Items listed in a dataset

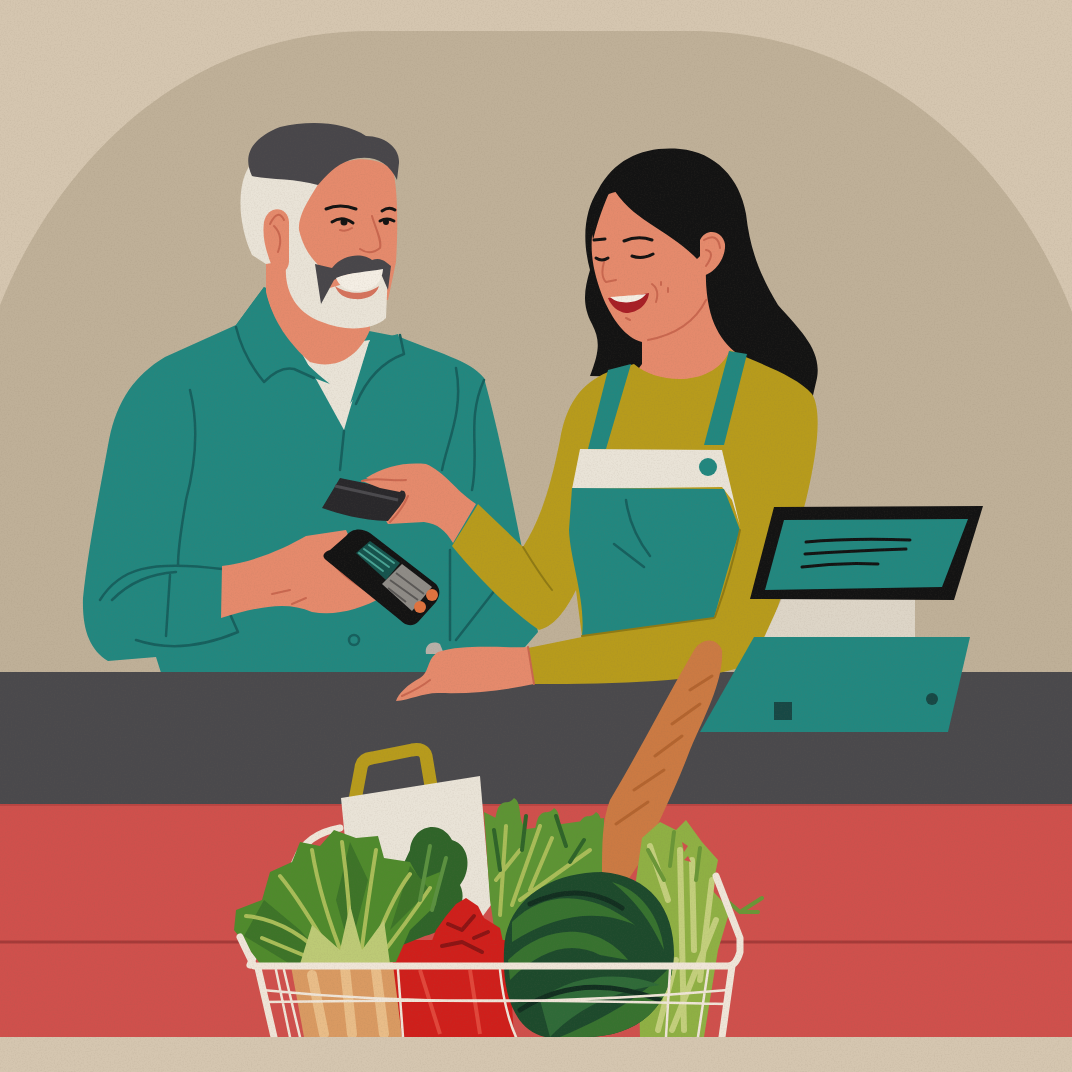
<!DOCTYPE html>
<html lang="en">
<head>
<meta charset="utf-8">
<title>At the grocery checkout</title>
<style>
:root{--paper:#d5c6b0;--arch:#bfb098;--teal:#22877f;--teal-dark:#16605e;--skin:#e58a6c;--skin-dark:#c9674f;--ink:#131313;--slate:#4a494c;--hair-grey:#48464a;--white:#e9e3d7;--mustard:#b79b1c;--mustard-dark:#8f7a14;--red:#cf504c;--red-dark:#a53a38;--tomato:#cf1f1b;--leaf:#4f8a2c;--leaf-dark:#2f6429;--leaf-light:#a9bd58;--melon:#1d4a2c;--crust:#cb7a43}
html,body{margin:0;padding:0;background:var(--paper)}
body{width:1072px;height:1072px;overflow:hidden}
svg{display:block}
.line{fill:none;stroke-linecap:round;stroke-linejoin:round}
.fold{stroke:var(--teal-dark);stroke-width:2.5}
.ink{stroke:var(--ink);stroke-width:3}
.crease{stroke:var(--skin-dark);stroke-width:2}
.wire{stroke:#efe5d8;stroke-width:7}
.thin{stroke:#efe5d8;stroke-width:2.5}
.vein{stroke:var(--leaf-light);stroke-width:4}
</style>
</head>
<body>
<svg width="1072" height="1072" viewBox="0 0 1072 1072" role="img" aria-label="A smiling man pays a cashier by card at a grocery counter">
<defs>
<filter id="grain" x="0" y="0" width="100%" height="100%">
<feTurbulence type="fractalNoise" baseFrequency="0.7" numOctaves="2" seed="4"/>
<feColorMatrix values="0 0 0 0 .2  0 0 0 0 .15  0 0 0 0 .1  0 0 0 .9 -.38"/>
</filter>
<clipPath id="melon-shape"><path d="M504 950C505 902 548 872 602 872C650 876 674 908 674 955C672 1005 640 1037 585 1037H545C515 1030 502 995 504 950Z"/></clipPath>
<path id="frond" d="M0 0C-10 -30 -18 -50 -10 -72C-4 -82 0 -74 6 -82C14 -78 10 -62 16 -54C14 -30 10 -12 8 0Z"/>
</defs>

<g id="backdrop">
<rect width="1072" height="1072" fill="var(--paper)"/>
<path d="M0 305C50 180 170 31 372 31H690C880 31 1015 165 1072 312V680H0Z" fill="var(--arch)"/>
</g>

<g id="customer">
<path d="M264 287L236 325L165 357C135 375 117 400 109 440C98 500 88 550 83 598C82 630 90 650 108 661L156 657L162 676H500L538 632L522 548C512 500 501 440 484 378C470 360 435 352 400 337L364 330Z" fill="var(--teal)"/>
<path d="M300 350L344 430L370 340Z" fill="var(--white)"/>
<path d="M266 240V292C272 320 290 345 310 362C335 370 358 358 370 330V290Z" fill="var(--skin)"/>
<path d="M264 287L236 325C240 350 254 370 264 382L292 367L314 378L330 384C300 360 276 335 264 287ZM398 334L404 354C390 360 370 375 350 404L369 342Z" fill="var(--teal)"/>
<g class="line fold">
<path d="M236 327C242 352 254 370 264 382Q280 366 294 369L314 378M400 335L404 354C382 362 366 380 356 404M344 431L340 470M190 390C200 430 194 470 186 500C182 525 178 545 178 566M100 600C120 568 150 560 222 569M112 600C130 582 150 574 176 572M456 368C464 410 448 440 442 470M484 380C466 420 480 450 472 490M450 550V640M495 590L456 640M170 575L166 636M136 640C166 650 200 648 238 632L230 614"/>
<circle cx="354" cy="640" r="5"/>
</g>
<g id="customer-head">
<path d="M250 165C236 185 238 225 252 255L266 264L290 260L322 185L300 170Z" fill="var(--white)"/>
<path d="M318 182C330 160 370 150 393 170C398 190 398 230 396 262L388 300L330 305L288 262V215Z" fill="var(--skin)"/>
<path d="M284 220L290 200L322 178C310 198 298 214 299 230C304 250 312 258 318 265L330 288L388 270L386 318C374 330 345 332 322 322C300 314 288 298 286 276Z" fill="var(--white)"/>
<path d="M252 176C242 155 252 138 280 127C310 120 345 122 366 136C385 136 400 148 399 163L397 180C388 160 370 154 350 160C335 165 326 176 318 185C295 178 270 180 252 176Z" fill="var(--hair-grey)"/>
<path d="M264 222C268 204 288 206 289 222V262C288 274 276 276 271 264C266 250 262 238 264 222Z" fill="var(--skin)"/>
<path class="line crease" d="M270 224Q278 208 284 220M274 226Q284 236 278 252"/>
<path d="M315 264L332 268C345 252 365 254 372 260C382 256 388 264 391 266L388 290L382 276C365 272 348 272 334 280L321 304Z" fill="var(--hair-grey)"/>
<path d="M336 278C350 272 368 272 383 269C382 284 372 291 356 291C345 290 339 286 336 278Z" fill="#f4eee4"/>
<path d="M335 286C350 296 368 294 379 286C376 296 366 300 354 299C344 298 338 294 335 286Z" fill="#d5735c"/>
<path class="line ink" d="M326 209Q340 203 356 209M382 211Q389 206 395 210M332 222Q342 215 353 223M380 221Q387 217 394 221"/>
<circle cx="344" cy="222" r="3.5" fill="var(--ink)"/><circle cx="386" cy="222" r="3" fill="var(--ink)"/>
<path class="line crease" d="M372 216C376 230 382 240 380 248Q370 256 360 249M340 230Q346 232 352 228"/>
</g>
</g>

<g id="counter">
<rect y="672" width="1072" height="132" fill="var(--slate)"/>
<rect y="804" width="1072" height="234" fill="var(--red)"/>
<path d="M0 942H1072" stroke="var(--red-dark)" stroke-width="3"/>
<path d="M0 805H1072" stroke="var(--red-dark)" stroke-width="1"/>
</g>

<g id="cashier">
<path d="M598 190C615 158 645 146 680 149C715 152 740 178 746 214C750 250 760 275 778 305C800 330 822 350 817 378L811 404L780 380L590 376C600 350 600 340 592 324C582 305 584 290 590 270C582 240 584 212 598 190Z" fill="var(--ink)"/>
<path d="M642 320V364L630 380H726L735 352C715 335 704 310 706 260Z" fill="var(--skin)"/>
<path d="M608 372C580 384 566 405 560 440C550 490 540 520 523 547L478 504L452 546C480 580 510 610 539 630C556 626 568 606 576 590L582 637L528 648L534 684C620 684 700 682 745 666C780 630 790 560 806 500C818 450 822 410 812 394C796 376 765 366 730 350C715 386 660 386 634 364Z" fill="var(--mustard)"/>
<path d="M608 370L631 364L606 449H588ZM729 351L747 354L724 445H704Z" fill="var(--teal)"/>
<path d="M580 449L722 450L740 526L732 500L722 487L572 489Z" fill="var(--white)"/>
<path d="M572 488L724 489L740 530C730 560 722 590 714 618L582 636C586 600 570 560 569 530Z" fill="var(--teal)"/>
<path class="line" stroke="var(--teal-dark)" stroke-width="2.5" d="M626 500Q630 530 650 556M614 544L644 567"/>
<circle id="apron-badge" cx="708" cy="467" r="9" fill="var(--teal)"/>
<path class="line" stroke="var(--mustard-dark)" stroke-width="2" d="M582 636L714 618M523 547Q540 575 552 590M740 530Q732 570 715 617"/>
<g id="cashier-head">
<path d="M606 196C616 188 640 190 660 210L704 246L706 290C690 320 665 342 642 342C625 338 612 318 604 300C596 280 590 260 592 236Z" fill="var(--skin)"/>
<path d="M593 240C588 215 598 195 612 178C640 160 690 165 712 195C716 225 708 250 697 259C670 230 630 220 612 186C604 204 598 220 593 240Z" fill="var(--ink)"/>
<path d="M700 240C706 228 722 230 725 244C726 260 712 276 700 276Z" fill="var(--skin)"/>
<path class="line crease" d="M704 240Q718 232 720 248M706 250Q716 252 706 266M604 262Q600 276 606 282L616 280M652 284Q660 290 656 302M668 288V292M661 282V285M626 318L630 320M648 340Q690 332 706 300"/>
<path class="line ink" d="M594 240L605 239M624 241Q638 235 652 240M596 258Q602 262 608 258M632 256Q642 260 653 254"/>
<path d="M608 298C620 297 636 296 649 293C648 304 638 313 626 313C618 312 611 306 608 298Z" fill="#a71f26"/>
<path d="M610 297C622 296 636 295 646 294C640 303 620 306 610 297Z" fill="#f4eee4"/>
</g>
</g>

<g id="payment">
<path d="M222 566C255 562 285 548 306 536L346 530L360 560L384 596C360 610 335 616 312 612C285 600 255 608 221 618Z" fill="var(--skin)"/>
<path class="line crease" d="M272 594L290 590M292 604L306 598M330 560Q345 580 376 596"/>
<path d="M346 536C352 528 362 528 370 533L436 584C441 590 440 596 436 602L418 622C412 627 406 626 400 620L326 560C321 556 324 552 330 550Z" fill="var(--ink)"/>
<path d="M356 553L370 541L400 563L386 580Z" fill="#15534d"/>
<path class="line" d="M359 553L383 571M364 549L389 567M369 545L394 563" stroke="#48a394" stroke-width="2"/>
<path d="M382 584L402 564L432 587L412 611Z" fill="#8e8b86"/>
<path d="M390 580L418 600M396 573L424 594M388 588L406 602" stroke="#5a5856" stroke-width="2"/>
<circle cx="420" cy="607" r="6" fill="#e0733f"/><circle cx="432" cy="595" r="6" fill="#e0733f"/>
<path d="M366 478C385 466 405 462 426 464C445 472 455 490 476 504L453 543C445 530 438 524 424 522L388 524C380 515 395 500 404 494Z" fill="var(--skin)"/>
<path d="M340 478L404 491C408 496 404 500 400 506L388 521C360 520 340 514 322 508Z" fill="#29282b"/>
<path d="M335 486L398 500" stroke="#4b4a4e" stroke-width="3"/>
<path d="M362 481C375 474 395 480 408 480L400 492L380 488Z" fill="var(--skin)"/>
<path class="line crease" d="M362 481C376 476 392 482 406 480M390 522Q402 510 408 496"/>
<path d="M426 654C424 645 432 640 440 644L444 654Z" fill="#b9b0a8"/>
<path d="M528 647C495 648 465 644 438 652C426 660 430 672 420 678C408 684 398 694 396 701C410 700 425 692 440 693C475 694 505 690 534 684Z" fill="var(--skin)"/>
<path class="line crease" d="M402 696Q420 688 430 680M528 647L534 684"/>
</g>

<g id="cash-register">
<path d="M782 598H915V642H762Z" fill="#ddd5c7"/>
<path d="M754 637H970L948 732H700Z" fill="var(--teal)"/>
<path d="M774 507L983 506L954 600L750 599Z" fill="var(--ink)"/>
<path d="M784 520L968 519L942 587L765 590Z" fill="var(--teal)"/>
<path class="line ink" d="M806 542Q850 538 910 540M805 554Q850 551 906 549M802 567Q840 562 878 564"/>
<rect id="register-plate" x="774" y="702" width="18" height="18" fill="#174845"/>
<circle id="register-lock" cx="932" cy="699" r="6" fill="#174845"/>
</g>

<g id="groceries">
<path class="line wire" d="M250 965L296 860Q306 834 340 828"/>
<path class="line" d="M355 800L361 768Q362 759 372 758L412 750Q424 748 426 756L431 786" stroke="var(--mustard)" stroke-width="13"/>
<path d="M341 798L480 776L491 905L480 920L352 910Z" fill="var(--white)"/>
<g id="back-greens" fill="#5d9434">
<path d="M484 812L520 830L604 818V880L560 905L530 955H498L490 900Z"/>
<use href="#frond" x="508" y="880"/><use href="#frond" x="548" y="890"/><use href="#frond" x="590" y="894"/>
<path class="line vein" d="M500 915L506 826M512 905L540 826M520 900L590 850M496 880L520 850M530 890L552 838"/>
<path class="line" d="M494 830L500 870M526 816L522 850M556 816L566 846M584 840L570 862" stroke="var(--leaf-dark)" stroke-width="4"/>
</g>
<path d="M693 652C700 638 716 636 722 650C724 680 705 715 690 750C675 790 655 830 640 862L628 880L602 874C602 845 602 820 610 800C640 750 665 700 693 652Z" fill="var(--crust)"/>
<path class="line" d="M690 690L712 676M672 724L700 704M655 756L682 736M634 790L664 770M616 824L648 802" stroke="#b3642f" stroke-width="3"/>
<g id="celery">
<path d="M636 880L642 838L660 822L676 830L686 820L702 842L718 860L712 890L730 910L718 950L704 1037H640Z" fill="#8fb044"/>
<path class="line" d="M684 1030L680 850M700 980L712 880M668 900L650 846M694 950L692 860M672 1030L716 920M658 1030L676 960" stroke="#c3cf7c" stroke-width="6"/>
<path class="line" d="M648 850L664 880M674 832L670 866M700 848L696 880M726 900L740 912L762 898M740 912L758 912" stroke="#6a9637" stroke-width="4"/>
<path d="M682 842L688 846L684 852ZM688 856L691 862L684 860Z" fill="var(--red)"/>
</g>
<path d="M288 950L400 945L402 1037H304Z" fill="#d99a62"/>
<path class="line" d="M312 975L324 1034M345 968L352 1034M376 970L384 1034" stroke="#e9bd88" stroke-width="10"/>
<path d="M390 940H508L514 1037H402Z" fill="var(--tomato)"/>
<path d="M420 970L440 1034M470 970L480 1034" stroke="#e1473b" stroke-width="4"/>
<g id="lettuce">
<path d="M410 850C412 826 440 818 452 840C470 845 472 870 460 885C470 905 450 930 425 936L390 950L396 880Z" fill="var(--leaf-dark)"/>
<path d="M236 910L262 900L270 872L292 862L300 842L320 846L334 830L356 838L378 836L384 858L410 862L420 880L440 872L436 905L410 930L396 962L262 966L234 930Z" fill="var(--leaf)"/>
<path d="M264 900L300 930L330 964H290L244 936ZM350 842L368 880L350 950L336 900ZM410 866L430 890L390 930Z" fill="#3d7428"/>
<path class="line vein" d="M330 962Q290 920 246 916M336 962Q300 900 280 876M345 962Q320 900 312 850M352 962Q350 900 342 842M360 962Q368 900 376 850M368 962Q390 900 410 874M376 962Q405 925 430 888M320 962L262 938"/>
<path d="M300 964L312 925L340 950L350 905L362 950L384 920L390 964Z" fill="#bdca76"/>
<path class="line" d="M430 846L420 900M446 858L432 910" stroke="#5b9140" stroke-width="4"/>
</g>
<path d="M446 916L456 904L466 898L478 906L484 918L500 928L504 946L494 964H444L430 946L436 930Z" fill="var(--tomato)"/>
<path class="line" d="M448 924L462 930L474 916M442 946L462 942L482 952M488 932L474 938" stroke="#8c1414" stroke-width="4"/>
<g id="watermelon" clip-path="url(#melon-shape)">
<rect x="500" y="868" width="178" height="172" fill="var(--melon)"/>
<path d="M512 922C545 890 590 890 635 925C600 910 560 912 512 942ZM508 960C550 920 600 925 628 960L600 955C570 940 540 950 510 980ZM612 882C640 890 660 915 664 950C650 920 635 900 612 882ZM560 1037C600 1020 640 1000 672 965V1037Z" fill="#37722f"/>
<path d="M540 1000C570 975 620 970 660 985C620 990 580 1005 550 1037Z" fill="#2f6a38"/>
<path class="line" d="M530 904Q580 880 622 908M520 1010Q580 970 660 1000" stroke="#122f20" stroke-width="5"/>
</g>
<g id="basket">
<path class="line wire" d="M240 937L254 966H728Q736 966 740 952V938L716 876M258 968L274 1037M732 966L722 1037"/>
<path class="line thin" d="M262 990Q480 1012 728 990M265 1002Q480 998 726 1004M284 970L300 1037M398 970L403 1037M500 970Q504 1010 516 1037M670 970L666 1037M708 970L698 1037M276 970L290 1037"/>
</g>
</g>

<rect id="floor" y="1037" width="1072" height="35" fill="var(--paper)"/>
<rect width="1072" height="1072" filter="url(#grain)" opacity="0.22"/>
</svg>
</body>
</html>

Exercise description
In the entries above, find the line holding "481C375 474 395" and the line holding "654C424 645 432", then retype exactly those two lines and every line between them, and nothing else.

Answer to the problem
<path d="M362 481C375 474 395 480 408 480L400 492L380 488Z" fill="var(--skin)"/>
<path class="line crease" d="M362 481C376 476 392 482 406 480M390 522Q402 510 408 496"/>
<path d="M426 654C424 645 432 640 440 644L444 654Z" fill="#b9b0a8"/>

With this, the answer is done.